THE TASK: Please copy all of the entries exactly, but drop every picture.

PROVIDED RECORDS:
------

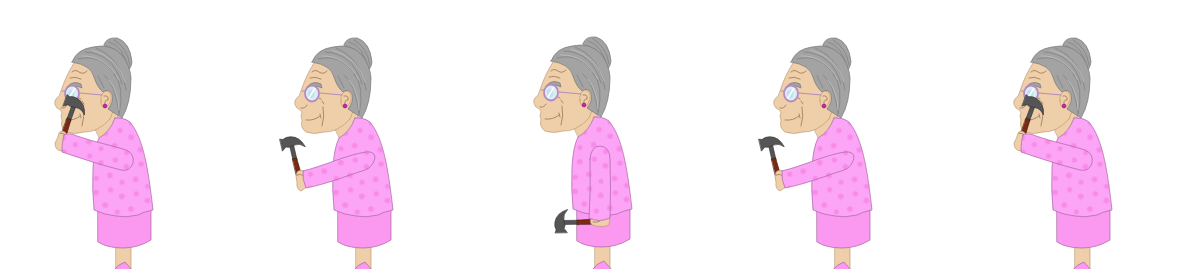
<!DOCTYPE html>
<html lang="en">
<head>
<meta charset="utf-8">
<title>Granny with a hammer, swing frames</title>
<style>
:root{--paper:#fff;--skin:#efcfa9;--skin-line:#b58f68;--hair:#a3a3a3;--hair-line:#777;--blouse:#fca4f6;--dot:#f88bea;--blouse-line:#a765a2;--skirt:#fb98f0;--metal:#555;--metal-line:#333;--wood:#7a2a12;--lens:#d9edf3;--frame:#b58ac4;--gem:#d81bb0}
html,body{margin:0;background:var(--paper);overflow:hidden}
svg{display:block;width:1200px;height:269px}
path,ellipse,rect{stroke-linejoin:round;stroke-linecap:round}
.skin{fill:var(--skin);stroke:var(--skin-line);stroke-width:.6}
.crease{fill:none;stroke:#8d6b4c;stroke-width:.7}
.hair{fill:var(--hair);stroke:var(--hair-line);stroke-width:.7}
.strand{fill:none;stroke:var(--hair-line);stroke-width:.6}
.shine{fill:none;stroke:#bdbdbd;stroke-width:.9}
.cloth{fill:url(#dots);stroke:var(--blouse-line);stroke-width:.7}
.skirt{fill:var(--skirt);stroke:var(--blouse-line);stroke-width:.7}
.metal{fill:var(--metal);stroke:var(--metal-line);stroke-width:.6}
.wood{fill:var(--wood);stroke:#461607;stroke-width:.6}
.frame{fill:none;stroke:var(--frame);stroke-width:1.8}
</style>
</head>
<body>
<svg viewBox="0 0 1200 269" role="img" aria-label="Five frames of a grandmother swinging a hammer">
<defs>
  <pattern id="dots" width="26" height="30" patternUnits="userSpaceOnUse" patternTransform="rotate(9)">
    <rect width="26" height="30" fill="var(--blouse)"/>
    <g fill="var(--dot)">
      <circle cx="6" cy="6" r="2.8"/><circle cx="19" cy="11" r="2.5"/>
      <circle cx="9" cy="20" r="2.6"/><circle cx="21" cy="25" r="2.8"/>
    </g>
  </pattern>

  <g id="hammer">
    <path class="metal" d="M-2 -13L-2 -29H2L2 -13Z"/>
    <path class="wood" d="M-2 -15H2L3 2H-2Z"/>
    <path class="metal" d="M-10 -37L-7 -36Q-4 -38 1 -37Q10 -35 13 -24Q8 -29 3 -28L-3 -27L-6 -28L-10 -25Z"/>
  </g>

  <g id="lower-body">
    <path class="skin" d="M116 245H131V271H116Z"/>
    <path class="skirt" d="M113 271Q118 264 125 262L133 271Z"/>
    <path class="skirt" d="M98 208H151V240Q138 248 123 248Q107 248 98 242Z"/>
  </g>

  <g id="blouse">
    <path class="skin" d="M92 122L116 110L120 122Q112 134 100 139Z"/>
    <path class="cloth" d="M115 118Q123 117 130 122C143 138 148 166 153 210Q143 212 138 215Q126 218 116 216Q105 215 94 210Q92 190 93 168Q94 148 99 138Q110 132 115 118Z"/>
  </g>

  <g id="head">
    <path class="hair" d="M104 45Q106 37 117 38Q130 42 132 62Q131 70 125 72Q123 57 104 45Z"/>
    <path class="strand" d="M109 42Q124 46 128 69M114 40Q127 47 130 65M107 46Q119 50 125 65"/>
    <path class="skin" d="M74 63C69 71 64 81 61 91Q60 96 56 99Q53 103 57 108Q62 110 62 113Q60 116 62 120Q60 128 66 132Q74 135 84 132Q97 133 110 119L119 95L104 60Z"/>
    <path class="hair" d="M72 62Q77 49 93 47Q111 43 122 55Q130 65 131 78Q131 103 122 118L108 109Q114 102 112 94Q109 88 103 92Q97 87 94 77Q91 65 72 62Z"/>
    <path class="strand" d="M78 59Q101 53 116 76M85 52Q113 53 122 84M96 48Q121 58 126 90M104 75Q115 83 119 113M114 74Q125 86 119 115M98 76L104 88"/>
    <path class="shine" d="M82 56Q105 55 119 80M92 50Q119 58 125 82M109 80Q119 93 119 110"/>
    <path class="skin" d="M101 101Q100 93 106 91Q112 92 111 100Q109 107 105 108Q101 107 101 101Z"/>
    <path class="crease" d="M104 96Q109 95 108 100Q104 100 105 104M72 72Q75 69 79 72T87 71M70 78Q75 76 81 79M82 101L84 104M79 98L81 99M83 107Q85 117 82 126M66 120Q74 121 80 116M80 114L81 118M61 108Q65 109 67 105"/>
    <path class="hair" d="M67 87Q73 80 81 84L82 88Q74 84 67 87Z"/>
    <path class="frame" style="stroke-width:1" d="M80 93L102 95M65 91L62 91"/>
    <ellipse cx="72" cy="93.5" rx="7" ry="8" fill="var(--lens)"/>
    <ellipse cx="71" cy="94" rx="3.2" ry="4.2" fill="#c3e0ea"/>
    <path d="M69 98L75 88" stroke="#f8ffff" stroke-width="1.5"/>
    <ellipse class="frame" cx="72" cy="93.5" rx="7" ry="8"/>
    <circle cx="105" cy="106" r="1.9" fill="var(--gem)" stroke="#7e1668" stroke-width=".6"/>
  </g>

  <g id="granny">
    <use href="#lower-body"/><use href="#blouse"/><use href="#head"/>
  </g>

  <g id="arm-raised">
    <use href="#hammer" transform="translate(64 133) rotate(20)"/>
    <path class="skin" d="M66 133Q62 129 59 133Q58 138 55 143Q55 150 61 151L68 148Z"/>
    <path class="crease" d="M60 133Q64 133 67 136"/>
    <path class="cloth" d="M64 135Q69 132 77 136C94 142 111 145 126 150Q135 154 133 163Q130 172 121 170C101 165 80 158 62 152Q62 141 64 135Z"/>
  </g>

  <g id="arm-forward">
    <use href="#hammer" transform="translate(58 173) rotate(-13)"/>
    <path class="skin" d="M66 173Q61 168 57 172Q55 176 57 182Q56 189 61 191L67 187Z"/>
    <path class="crease" d="M57 175Q61 173 64 176"/>
    <path class="cloth" d="M63 171C84 166 106 155 126 152Q135 151 135 158Q133 167 125 170C106 176 87 184 66 188Q62 179 63 171Z"/>
  </g>

  <g id="arm-lowered">
    <use href="#hammer" transform="translate(113 223) rotate(-91)"/>
    <path class="skin" d="M114 218Q109 221 113 226Q123 229 130 226L131 217Z"/>
    <path class="crease" d="M114 223Q118 224 121 222"/>
    <path class="cloth" d="M111 160Q112 147 121 147Q131 148 131 160Q132 190 131 219Q120 224 110 219Q112 190 111 160Z"/>
  </g>
</defs>

<rect width="1200" height="269" fill="var(--paper)"/>
<g id="frame-1"><use href="#granny"/><use href="#arm-raised"/></g>
<g id="frame-2" transform="translate(240)"><use href="#granny"/><use href="#arm-forward"/></g>
<g id="frame-3" transform="translate(479 -1)"><use href="#granny"/><use href="#arm-lowered"/></g>
<g id="frame-4" transform="translate(719)"><use href="#granny"/><use href="#arm-forward"/></g>
<g id="frame-5" transform="translate(959)"><use href="#granny"/><use href="#arm-raised"/></g>
</svg>
</body>
</html>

------

EXERCISE RESPONSE:
<!DOCTYPE html>
<html lang="en">
<head>
<meta charset="utf-8">
<title>Granny with a hammer, swing frames</title>
<style>
:root{--paper:#fff;--skin:#efcfa9;--skin-line:#b58f68;--hair:#a3a3a3;--hair-line:#777;--blouse:#fca4f6;--dot:#f88bea;--blouse-line:#a765a2;--skirt:#fb98f0;--metal:#555;--metal-line:#333;--wood:#7a2a12;--lens:#d9edf3;--frame:#b58ac4;--gem:#d81bb0}
html,body{margin:0;background:var(--paper);overflow:hidden}
svg{display:block;width:1200px;height:269px}
path,ellipse,rect{stroke-linejoin:round;stroke-linecap:round}
.skin{fill:var(--skin);stroke:var(--skin-line);stroke-width:.6}
.crease{fill:none;stroke:#8d6b4c;stroke-width:.7}
.hair{fill:var(--hair);stroke:var(--hair-line);stroke-width:.7}
.strand{fill:none;stroke:var(--hair-line);stroke-width:.6}
.shine{fill:none;stroke:#bdbdbd;stroke-width:.9}
.cloth{fill:url(#dots);stroke:var(--blouse-line);stroke-width:.7}
.skirt{fill:var(--skirt);stroke:var(--blouse-line);stroke-width:.7}
.metal{fill:var(--metal);stroke:var(--metal-line);stroke-width:.6}
.wood{fill:var(--wood);stroke:#461607;stroke-width:.6}
.frame{fill:none;stroke:var(--frame);stroke-width:1.8}
</style>
</head>
<body>
<svg viewBox="0 0 1200 269" role="img" aria-label="Five frames of a grandmother swinging a hammer">
<defs>
  <pattern id="dots" width="26" height="30" patternUnits="userSpaceOnUse" patternTransform="rotate(9)">
    <rect width="26" height="30" fill="var(--blouse)"/>
    <g fill="var(--dot)">
      <circle cx="6" cy="6" r="2.8"/><circle cx="19" cy="11" r="2.5"/>
      <circle cx="9" cy="20" r="2.6"/><circle cx="21" cy="25" r="2.8"/>
    </g>
  </pattern>

  <g id="hammer">
    <path class="metal" d="M-2 -13L-2 -29H2L2 -13Z"/>
    <path class="wood" d="M-2 -15H2L3 2H-2Z"/>
    <path class="metal" d="M-10 -37L-7 -36Q-4 -38 1 -37Q10 -35 13 -24Q8 -29 3 -28L-3 -27L-6 -28L-10 -25Z"/>
  </g>

  <g id="lower-body">
    <path class="skin" d="M116 245H131V271H116Z"/>
    <path class="skirt" d="M113 271Q118 264 125 262L133 271Z"/>
    <path class="skirt" d="M98 208H151V240Q138 248 123 248Q107 248 98 242Z"/>
  </g>

  <g id="blouse">
    <path class="skin" d="M92 122L116 110L120 122Q112 134 100 139Z"/>
    <path class="cloth" d="M115 118Q123 117 130 122C143 138 148 166 153 210Q143 212 138 215Q126 218 116 216Q105 215 94 210Q92 190 93 168Q94 148 99 138Q110 132 115 118Z"/>
  </g>

  <g id="head">
    <path class="hair" d="M104 45Q106 37 117 38Q130 42 132 62Q131 70 125 72Q123 57 104 45Z"/>
    <path class="strand" d="M109 42Q124 46 128 69M114 40Q127 47 130 65M107 46Q119 50 125 65"/>
    <path class="skin" d="M74 63C69 71 64 81 61 91Q60 96 56 99Q53 103 57 108Q62 110 62 113Q60 116 62 120Q60 128 66 132Q74 135 84 132Q97 133 110 119L119 95L104 60Z"/>
    <path class="hair" d="M72 62Q77 49 93 47Q111 43 122 55Q130 65 131 78Q131 103 122 118L108 109Q114 102 112 94Q109 88 103 92Q97 87 94 77Q91 65 72 62Z"/>
    <path class="strand" d="M78 59Q101 53 116 76M85 52Q113 53 122 84M96 48Q121 58 126 90M104 75Q115 83 119 113M114 74Q125 86 119 115M98 76L104 88"/>
    <path class="shine" d="M82 56Q105 55 119 80M92 50Q119 58 125 82M109 80Q119 93 119 110"/>
    <path class="skin" d="M101 101Q100 93 106 91Q112 92 111 100Q109 107 105 108Q101 107 101 101Z"/>
    <path class="crease" d="M104 96Q109 95 108 100Q104 100 105 104M72 72Q75 69 79 72T87 71M70 78Q75 76 81 79M82 101L84 104M79 98L81 99M83 107Q85 117 82 126M66 120Q74 121 80 116M80 114L81 118M61 108Q65 109 67 105"/>
    <path class="hair" d="M67 87Q73 80 81 84L82 88Q74 84 67 87Z"/>
    <path class="frame" style="stroke-width:1" d="M80 93L102 95M65 91L62 91"/>
    <ellipse cx="72" cy="93.5" rx="7" ry="8" fill="var(--lens)"/>
    <ellipse cx="71" cy="94" rx="3.2" ry="4.2" fill="#c3e0ea"/>
    <path d="M69 98L75 88" stroke="#f8ffff" stroke-width="1.5"/>
    <ellipse class="frame" cx="72" cy="93.5" rx="7" ry="8"/>
    <circle cx="105" cy="106" r="1.9" fill="var(--gem)" stroke="#7e1668" stroke-width=".6"/>
  </g>

  <g id="granny">
    <use href="#lower-body"/><use href="#blouse"/><use href="#head"/>
  </g>

  <g id="arm-raised">
    <use href="#hammer" transform="translate(64 133) rotate(20)"/>
    <path class="skin" d="M66 133Q62 129 59 133Q58 138 55 143Q55 150 61 151L68 148Z"/>
    <path class="crease" d="M60 133Q64 133 67 136"/>
    <path class="cloth" d="M64 135Q69 132 77 136C94 142 111 145 126 150Q135 154 133 163Q130 172 121 170C101 165 80 158 62 152Q62 141 64 135Z"/>
  </g>

  <g id="arm-forward">
    <use href="#hammer" transform="translate(58 173) rotate(-13)"/>
    <path class="skin" d="M66 173Q61 168 57 172Q55 176 57 182Q56 189 61 191L67 187Z"/>
    <path class="crease" d="M57 175Q61 173 64 176"/>
    <path class="cloth" d="M63 171C84 166 106 155 126 152Q135 151 135 158Q133 167 125 170C106 176 87 184 66 188Q62 179 63 171Z"/>
  </g>

  <g id="arm-lowered">
    <use href="#hammer" transform="translate(113 223) rotate(-91)"/>
    <path class="skin" d="M114 218Q109 221 113 226Q123 229 130 226L131 217Z"/>
    <path class="crease" d="M114 223Q118 224 121 222"/>
    <path class="cloth" d="M111 160Q112 147 121 147Q131 148 131 160Q132 190 131 219Q120 224 110 219Q112 190 111 160Z"/>
  </g>
</defs>

<rect width="1200" height="269" fill="var(--paper)"/>
<g id="frame-1"><use href="#granny"/><use href="#arm-raised"/></g>
<g id="frame-2" transform="translate(240)"><use href="#granny"/><use href="#arm-forward"/></g>
<g id="frame-3" transform="translate(479 -1)"><use href="#granny"/><use href="#arm-lowered"/></g>
<g id="frame-4" transform="translate(719)"><use href="#granny"/><use href="#arm-forward"/></g>
<g id="frame-5" transform="translate(959)"><use href="#granny"/><use href="#arm-raised"/></g>
</svg>
</body>
</html>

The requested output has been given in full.